Court says student's open-meetings suit can move forward


Colo. judge declines college trustees' motion to dismiss former editor's suit





COLORADO — A former student editor’s lawsuit alleging violations of state open-meetings law by her college’s board of trustees will go to trial, a state court ruled in July. 

Megan Fromm, former editor of the Criterion, a student newspaper at Mesa State College, believes the board illegally entered into executive session to discuss the procedure for finding a new president for the public college in Grand Junction. 

She filed a lawsuit against the board in early March after it denied her open-records request for the audio tapes of the closed meeting.

“The court agrees with the plaintiff that the legislature intended that one specific type of employment matter, that of establishing procedures for hiring a college president, may not be decided in executive session by a search committee,” stated Mesa County District Judge Amanda Bailey in a July 2 ruling.

Fromm is asking the court to privately inspect the tapes of the executive session to see if matters that should have been discussed in public were included in the closed meeting. 

In denying the board’s motion to dismiss the lawsuit, the court agreed with Fromm’s assertion that the board’s public adoption of a presidential search committee was a “rubber stamping” of a decision the board made behind closed doors.

“Colorado law prohibits this type of evasion of public debate and scrutiny, where all meaningful discussion and decision occur behind closed doors,” the ruling stated.

Fromm said she was happy with this first step in the case, but said “the real nuts and bolts still need to be worked out.”

She said she is not challenging the board’s decision to hire Tim Foster as college president, just the legality of the executive sessions that led to his hiring.

“I really hope that there is a consensus we can come to of how a board is expected to operate,” she said. 

“The best thing that can come out of this is for the board to say, ‘Yeah, we recognize the best thing for us to do is to work publicly as much as possible.’”

The judge ordered Fromm and the board to try to reach an out-of-court resolution in the dispute before the matter goes to trial.

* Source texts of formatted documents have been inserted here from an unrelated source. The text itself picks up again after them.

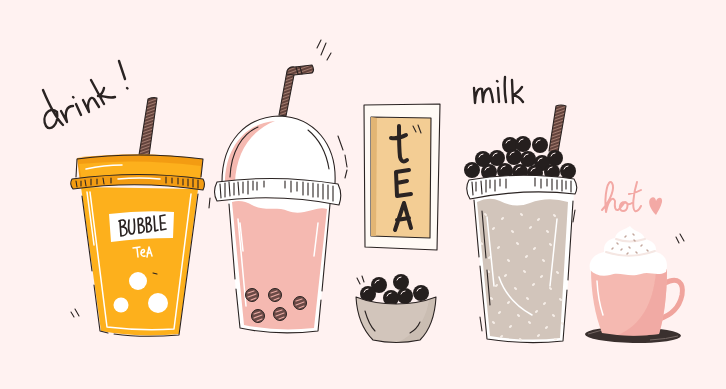
<!DOCTYPE html>
<html lang="en">
<head>
<meta charset="utf-8">
<title>Bubble tea drinks</title>
<style>
:root{--paper:#fff2f1;--ink:#2a2322;--orange:#fdb01c;--orange-deep:#f39c12;--pink:#f5b9b1;--pink-deep:#f0a49d;--pink-text:#f3a9a5;--taupe:#d2c5bb;--taupe-deep:#bfb1a6;--tan:#f3cd94;--straw:#6a433c;--white:#fff}
html,body{margin:0;width:726px;height:389px;overflow:hidden;background:var(--paper)}
svg{display:block}
.line{fill:none;stroke:var(--ink);stroke-width:1.1;stroke-linecap:round;stroke-linejoin:round}
.letter{fill:none;stroke:var(--ink);stroke-width:2.4;stroke-linecap:round;stroke-linejoin:round}
.fine{stroke-width:1.7}
.bold{stroke-width:4}
.light{fill:none;stroke:var(--white);stroke-width:1.5;stroke-linecap:round;stroke-linejoin:round}
.blush{fill:none;stroke:var(--pink-text);stroke-width:2;stroke-linecap:round;stroke-linejoin:round}
.white{fill:var(--white)}
.orange{fill:var(--orange)}
.pink{fill:var(--pink)}
.taupe{fill:var(--taupe)}
.straw{fill:url(#straw-hatch);stroke:var(--ink);stroke-width:1.1;stroke-linejoin:round}
</style>
</head>
<body>
<svg width="726" height="389" viewBox="0 0 726 389" role="img" aria-label="Hand-drawn bubble tea cups, a tea sign, a bowl of pearls and a hot drink">
<defs>
  <pattern id="straw-hatch" width="4" height="3" patternUnits="userSpaceOnUse" patternTransform="rotate(-20)">
    <rect width="4" height="3" fill="#a37c70"/>
    <path d="M0 1H4" stroke="#4d2f2a" stroke-width="1.5"/>
  </pattern>
  <g id="pearl">
    <circle r="8" fill="#251f1e"/>
    <path d="M-4 -2Q-3 -5 0 -5" fill="none" stroke="#fff2f1" stroke-width="1" stroke-linecap="round"/>
  </g>
  <g id="sunk-pearl">
    <circle r="6.5" fill="#6b4a46" stroke="#2a2322"/>
    <path d="M-4 -2L2 -4M-4 2L4 -1M-1 5L4 3" stroke="#e9aaa3" stroke-width="1.2" stroke-linecap="round"/>
  </g>
  <g id="seeds" fill="none" stroke="#f6eee8" stroke-width="2" stroke-linecap="round">
    <path d="M0 0l1 1M17 5l1-1M36 0l1 1M53 6l1-1M69 1l1 1M8 15l1-1M27 17l1 1M45 14l1-1M62 17l1 1"/>
  </g>
  <clipPath id="milk-clip"><path d="M476 198L571 199L563 340Q526 343 489 338Z"/></clipPath>
</defs>

<rect width="726" height="389" fill="var(--paper)"/>

<g id="word-drink" role="img" aria-label="drink!">
  <path class="letter" d="M57 112C49 105 41 117 46 126C50 132 59 125 57 112M43 90C48 102 55 117 63 125M61 111L67 122C64 112 67 106 73 106M76 104L81 115M73 97l.5 .5M83 100L89 112C86 102 91 95 94 99L99 107M91 80L104 104M104 88C103 93 101 95 98 96C103 95 108 99 115 97"/>
  <path class="letter" stroke-width="3" d="M119 61L125 79M127 88l.5 .5"/>
</g>

<g id="orange-cup">
  <path class="straw" d="M148 99Q153 97 157 98L149 156L139 155Z"/>
  <path d="M77 158Q139 150 203 159L200 184L80 182Z" fill="var(--orange-deep)"/>
  <path class="orange" d="M79 164Q139 158 201 166L199 184L82 182Z"/>
  <path class="line" d="M76 177L77 159Q138 151 203 159L201 177"/>
  <path class="orange" d="M81 187L198 189L179 334Q140 338 101 331Z"/>
  <path class="line" d="M198 194L179 335Q142 338 114 334M82 196L92 271M94 285L100 331L108 333"/>
  <path class="light" d="M90 192L107 327Q140 331 174 329L191 194M87 192L94 245"/>
  <path d="M72 179Q139 170 203 179Q206 184 203 190Q137 180 73 189Q69 184 72 179Z" fill="var(--orange-deep)"/>
  <path class="line" d="M72 179Q139 170 203 179Q206 184 203 190Q137 180 73 189Q69 184 72 179M76 181l1 6M81 181v5M85 180l1 6M91 179v6M97 179v5M103 178l1 6M111 178v5M166 177v6M172 178v5M178 178v6M183 179v6M188 179v7M193 179v8M198 180v8"/>
  <path class="light" d="M118 179Q140 177 160 179M86 169Q104 165 122 165"/>
  <path class="white" d="M109 214Q142 210 174 212L173 238Q141 238 111 242Z"/>
  <g role="img" aria-label="Bubble">
    <path class="letter fine" d="M124 220L125 235M123 220C131 216 131 225 125 226C133 225 133 235 125 235M133 219C132 229 133 233 136 233C139 233 139 226 138 218M142 218L143 232M142 218C148 215 148 223 143 224C150 223 150 232 143 232M150 217L151 231M150 217C156 214 155 222 151 223C157 222 157 231 151 231M158 215L159 230L162 229M169 214L164 215L165 229L170 228M165 222H169" transform="translate(-4 1)"/>
  </g>
  <g role="img" aria-label="Tea"><path class="light" d="M133 248L140 247M137 248L138 257M141 253C146 253 145 248 142 250C140 253 141 257 145 256M147 257L149 247L152 256M147 253H151"/></g>
  <circle class="white" cx="138" cy="281" r="9"/>
  <circle class="white" cx="121" cy="305" r="7.5"/>
  <circle class="white" cx="158" cy="303" r="10"/>
  <path class="line" d="M71 312l3 5M75 309l4 7M210 198l-1 10M153 273l4 1"/>
</g>

<g id="pink-cup">
  <path class="straw" d="M279 115L287 71Q289 66 295 67L312 65Q315 70 312 73L294 75L286 116Z"/>
  <path class="line" d="M287 74L294 75M296 67L298 74M300 67L302 74"/>
  <path class="white" d="M222 184C222 141 246 117 279 116C314 117 337 144 335 184Z"/>
  <path class="pink" d="M225 183C225 148 245 123 275 121C252 130 236 151 235 183Z"/>
  <path class="line" d="M222 182C222 141 246 117 279 116C314 117 337 144 335 183M230 177C231 152 242 134 258 127M308 130Q325 144 329 169"/>
  <path class="white" d="M228 198L331 200L318 331Q277 336 239 328Z"/>
  <path class="pink" d="M232 202Q242 199 252 205C264 212 277 206 288 211C304 217 316 205 327 209L314 328Q278 332 244 325Z"/>
  <path class="line" d="M229 204L235 279M236 289L240 328Q277 336 318 331L321 300M322 291L330 204"/>
  <path class="light" d="M238 219L246 306M240 223L243 251M318 223L314 256"/>
  <path class="white" d="M217 182Q278 174 338 184Q343 194 339 205Q278 193 217 201Q212 192 217 182Z"/>
  <path class="line" d="M217 182Q278 174 338 184Q343 194 339 205Q278 193 217 201Q212 192 217 182M220 184l1 14M225 183v14M229 182l1 14M234 183v12M238 182l1 13M243 182v11M248 181v13M253 181v9M257 182v8M264 181v6M285 181v7M291 181v11M297 182v9M303 182v13M308 183v12M313 183v14M318 184v13M323 184v15M328 185v14M333 186v15"/>
  <use href="#sunk-pearl" x="252" y="295"/>
  <use href="#sunk-pearl" x="275" y="295"/>
  <use href="#sunk-pearl" x="300" y="303"/>
  <use href="#sunk-pearl" x="258" y="316"/>
  <use href="#sunk-pearl" x="280" y="314"/>
  <path class="line" d="M321 40l-4 8M326 43l-5 12M331 53l-4 7M338 136l5 14M345 155l2 12M347 170l-2 8"/>
</g>

<g id="tea-sign" role="img" aria-label="Tea">
  <path class="line" style="fill:#fffaf5" d="M364 105L440 104L437 250L365 247Z"/>
  <path class="line" style="fill:var(--tan)" d="M371 117L431 118L430 238L371 236Z"/>
  <path d="M371 117L377 118L376 236H371Z" fill="#e2b574"/>
  <path class="letter bold" d="M399 126Q399 148 400 157Q402 164 407 160M391 138Q399 139 406 135M409 170L396 172L397 196L411 194M397 183L407 181M395 230L404 203L411 228M397 220L409 218"/>
  <path class="line" d="M413 126l3 6M418 125l3 8"/>
</g>

<g id="pearl-bowl">
  <use href="#pearl" x="391" y="298"/>
  <use href="#pearl" x="379" y="285"/>
  <use href="#pearl" x="401" y="282"/>
  <use href="#pearl" x="368" y="294"/>
  <use href="#pearl" x="405" y="296"/>
  <use href="#pearl" x="421" y="293"/>
  <path class="taupe" d="M356 297Q374 304 396 304Q418 304 436 297C435 316 429 331 420 340Q396 345 373 340C363 330 357 315 356 297Z"/>
  <path d="M436 297C435 316 429 331 420 340L397 343C417 333 427 318 429 299Z" fill="var(--taupe-deep)" opacity=".45"/>
  <path class="line" d="M356 297Q374 304 396 304Q418 304 436 297C435 316 429 331 420 340Q396 345 373 340C363 330 357 315 356 297M365 311Q369 325 375 331M410 333Q417 329 420 322M357 278l3 6M362 276l2 6"/>
</g>

<g id="word-milk" role="img" aria-label="milk">
  <path class="letter" stroke-width="3" d="M474 88L475 103C475 94 478 87 482 89L483 102C483 92 487 87 490 89Q492 94 493 102M498 88L499 102M497 81l.5 .5M505 77Q504 91 506 102M512 80L513 103M522 87Q518 93 513 95Q519 96 523 102"/>
</g>

<g id="milk-cup">
  <path class="straw" d="M556 106Q561 104 566 106L558 152L549 151Z"/>
  <g>
    <use href="#pearl" x="510" y="145"/>
    <use href="#pearl" x="523" y="144"/>
    <use href="#pearl" x="540" y="145"/>
    <use href="#pearl" x="497" y="158"/>
    <use href="#pearl" x="483" y="159"/>
    <use href="#pearl" x="514" y="157"/>
    <use href="#pearl" x="528" y="159"/>
    <use href="#pearl" x="555" y="158"/>
    <use href="#pearl" x="542" y="163"/>
    <use href="#pearl" x="472" y="170"/>
    <use href="#pearl" x="489" y="172"/>
    <use href="#pearl" x="505" y="171"/>
    <use href="#pearl" x="520" y="172"/>
    <use href="#pearl" x="535" y="173"/>
    <use href="#pearl" x="552" y="172"/>
    <use href="#pearl" x="568" y="171"/>
  </g>
  <path class="white" d="M473 190L574 192L564 341Q526 345 487 339Z"/>
  <path class="taupe" d="M477 202Q489 196 500 201Q515 209 530 203Q548 196 568 202L560 338Q526 342 490 336Z"/>
  <g clip-path="url(#milk-clip)">
    <use href="#seeds" x="485" y="214"/>
    <use href="#seeds" x="481" y="243"/>
    <use href="#seeds" x="488" y="271"/>
    <use href="#seeds" x="491" y="298"/>
    <use href="#seeds" x="493" y="322"/>
  </g>
  <path class="light" d="M499 277Q507 301 532 315M487 217L494 286M557 219L550 286"/>
  <path class="line" d="M474 200L479 257M480 266L487 339Q526 345 563 341L567 290M568 280L573 201M482 211L486 258M487 270L490 305"/>
  <path class="white" d="M469 180Q520 171 574 179Q579 187 575 194Q524 188 470 199Q464 189 469 180Z"/>
  <path class="line" d="M469 180Q520 171 574 179Q579 187 575 194Q524 188 470 199Q464 189 469 180M472 182l1 13M476 182v9M481 181l1 13M486 180v12M490 180v8M495 180v11M500 179v7M506 179v9M535 178v8M541 179v9M547 179v7M552 179v11M557 180v9M562 180v11M566 181v8M571 181v11"/>
  <path class="line" d="M575 210l-2 12M480 317l2 14"/>
</g>

<g id="word-hot" role="img" aria-label="hot">
  <path class="blush" d="M602 210C611 200 615 188 612 183C608 178 604 194 606 212C608 201 613 195 615 201Q614 211 618 210C621 208 623 204 625 202C619 202 618 211 623 211C628 211 629 203 625 202Q628 206 632 203M637 182C633 195 632 209 635 211Q638 212 641 206M629 194Q636 193 641 190"/>
  <path d="M656 215C650 209 647 201 651 198C654 196 656 199 656 201C658 196 663 197 662 202C661 207 658 211 656 215Z" fill="var(--pink-text)"/>
</g>

<g id="hot-mug">
  <ellipse cx="633" cy="335" rx="48" ry="8" fill="#3a302e" transform="rotate(1 633 335)"/>
  <path d="M588 334Q602 329 614 329M650 340Q667 339 678 336" fill="none" stroke="#756763"/>
  <path d="M665 283C678 276 684 283 682 295C679 309 669 316 659 319" fill="none" stroke="var(--pink-deep)" stroke-width="5" stroke-linecap="round"/>
  <path class="pink" d="M591 269H667C667 295 664 318 659 334Q630 338 602 333C595 315 591 293 591 269Z"/>
  <path d="M667 270C667 295 664 318 659 334Q640 337 618 335C641 325 653 304 656 272Z" fill="var(--pink-deep)" opacity=".65"/>
  <path class="white" d="M590 270C588 261 594 254 604 252C603 243 609 239 615 238C617 230 625 230 630 226C634 232 643 231 645 239C653 241 657 245 656 252C665 254 669 262 666 272C657 277 650 271 641 274C628 278 620 271 610 275C602 277 595 275 590 270Z"/>
  <path d="M606 252Q630 260 655 251M616 239Q629 244 645 239" fill="none" stroke="#f5e7e3" stroke-width="2" stroke-linecap="round"/>
  <path d="M617 243l1 1M625 237l1-1M634 240l1 1M641 246l1-1M629 247l1 1M621 250l1-1M647 250l1 1M612 249l1-1M636 252l1 1M627 254l1-1M633 234l1 1" stroke="#c3a79d" stroke-width="1.5" stroke-linecap="round"/>
  <path class="light" d="M597 281Q598 300 603 315"/>
  <path class="line" d="M676 237l3 6M680 234l4 7"/>
</g>
</svg>
</body>
</html>
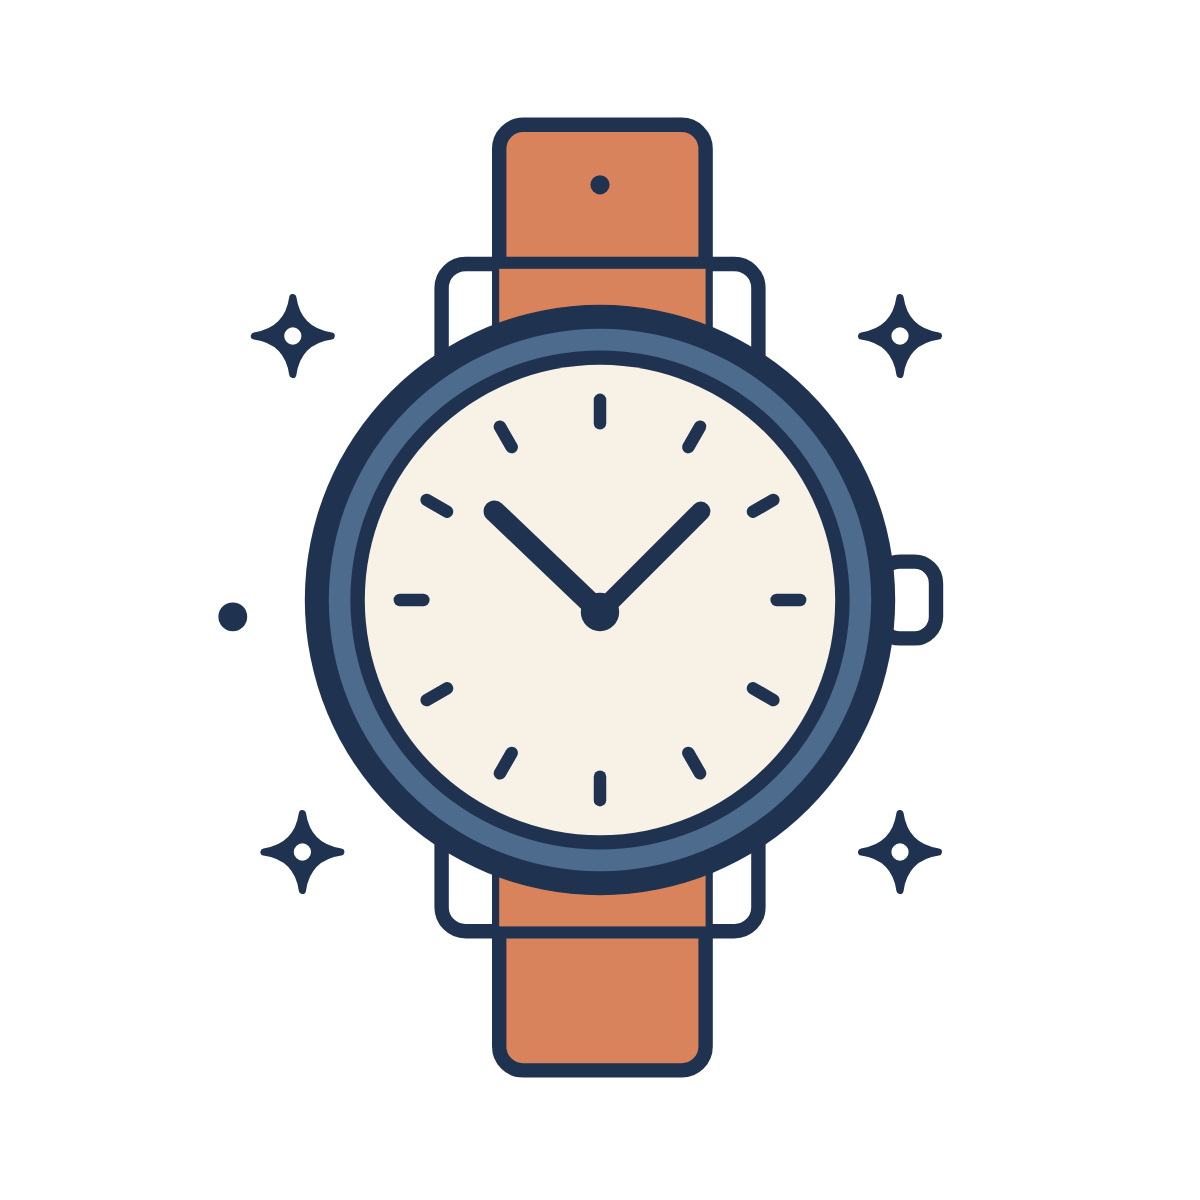
<!DOCTYPE html>
<html lang="en">
<head>
<meta charset="utf-8">
<title>Wristwatch Icon</title>
<style>
  :root {
    --ink: #1f3350;
    --bezel: #4d6b8c;
    --dial: #f8f1e6;
    --strap: #d9835c;
    --paper: #ffffff;
  }
  html, body { margin: 0; padding: 0; overflow: hidden; background: var(--paper); }
  .canvas { width: 1200px; height: 1200px; display: block; }
</style>
</head>
<body>
<svg class="canvas" viewBox="0 0 500 500" xmlns="http://www.w3.org/2000/svg" role="img" aria-label="Wristwatch with leather strap and sparkles">
  <defs>
    <g id="sparkle">
      <path d="M0 -16 Q2 -2 16 0 Q2 2 0 16 Q-2 2 -16 0 Q-2 -2 0 -16 Z" fill="var(--ink)" stroke="var(--ink)" stroke-width="3" stroke-linejoin="round"/>
      <circle r="3.6" fill="var(--paper)"/>
    </g>
    <rect id="tick" x="-2.6" y="-86" width="5.2" height="15" rx="2.6" fill="var(--ink)"/>
  </defs>

  <g class="sparkles">
    <use href="#sparkle" x="122" y="140"/>
    <use href="#sparkle" x="375" y="140"/>
    <use href="#sparkle" x="126" y="355"/>
    <use href="#sparkle" x="375" y="355"/>
    <circle cx="97" cy="257" r="6" fill="var(--ink)"/>
  </g>

  <g class="strap" stroke="var(--ink)" stroke-width="6" stroke-linejoin="round">
    <rect x="208" y="52" width="86" height="100" rx="10" fill="var(--strap)"/>
    <rect x="208" y="350" width="86" height="96" rx="10" fill="var(--strap)"/>
    <rect x="184" y="110" width="132" height="50" rx="10" fill="none"/>
    <rect x="184" y="340" width="132" height="48" rx="10" fill="none"/>
    <rect x="208" y="112" width="86" height="46" fill="var(--strap)" stroke="none"/>
    <rect x="208" y="342" width="86" height="44" fill="var(--strap)" stroke="none"/>
  </g>
  <circle class="strap-hole" cx="250" cy="77" r="4" fill="var(--ink)"/>

  <g class="crown">
    <rect x="366" y="234" width="24" height="32" rx="9" fill="var(--paper)" stroke="var(--ink)" stroke-width="6"/>
  </g>

  <g class="case">
    <circle cx="250" cy="250" r="123" fill="var(--ink)"/>
    <circle cx="250" cy="250" r="113" fill="var(--bezel)"/>
    <circle cx="250" cy="250" r="104" fill="var(--ink)"/>
    <circle cx="250" cy="250" r="98" fill="var(--dial)"/>
  </g>

  <g class="markers" transform="translate(250 250)">
    <use href="#tick"/>
    <use href="#tick" transform="rotate(30)"/>
    <use href="#tick" transform="rotate(60)"/>
    <use href="#tick" transform="rotate(90)"/>
    <use href="#tick" transform="rotate(120)"/>
    <use href="#tick" transform="rotate(150)"/>
    <use href="#tick" transform="rotate(180)"/>
    <use href="#tick" transform="rotate(210)"/>
    <use href="#tick" transform="rotate(240)"/>
    <use href="#tick" transform="rotate(270)"/>
    <use href="#tick" transform="rotate(300)"/>
    <use href="#tick" transform="rotate(330)"/>
  </g>

  <g class="hands" stroke="var(--ink)" stroke-linecap="round" fill="none">
    <line x1="250" y1="255" x2="206" y2="213" stroke-width="9"/>
    <line x1="250" y1="255" x2="292" y2="213" stroke-width="8"/>
    <circle cx="250" cy="255" r="8" fill="var(--ink)" stroke="none"/>
  </g>
</svg>
</body>
</html>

CASE: Fromm v. Mesa State College Bd. Of Trustees, Case No. 04 CV 159 (Colo. Dist. Ct. Mesa County July 2, 2004


Fall 2004, reports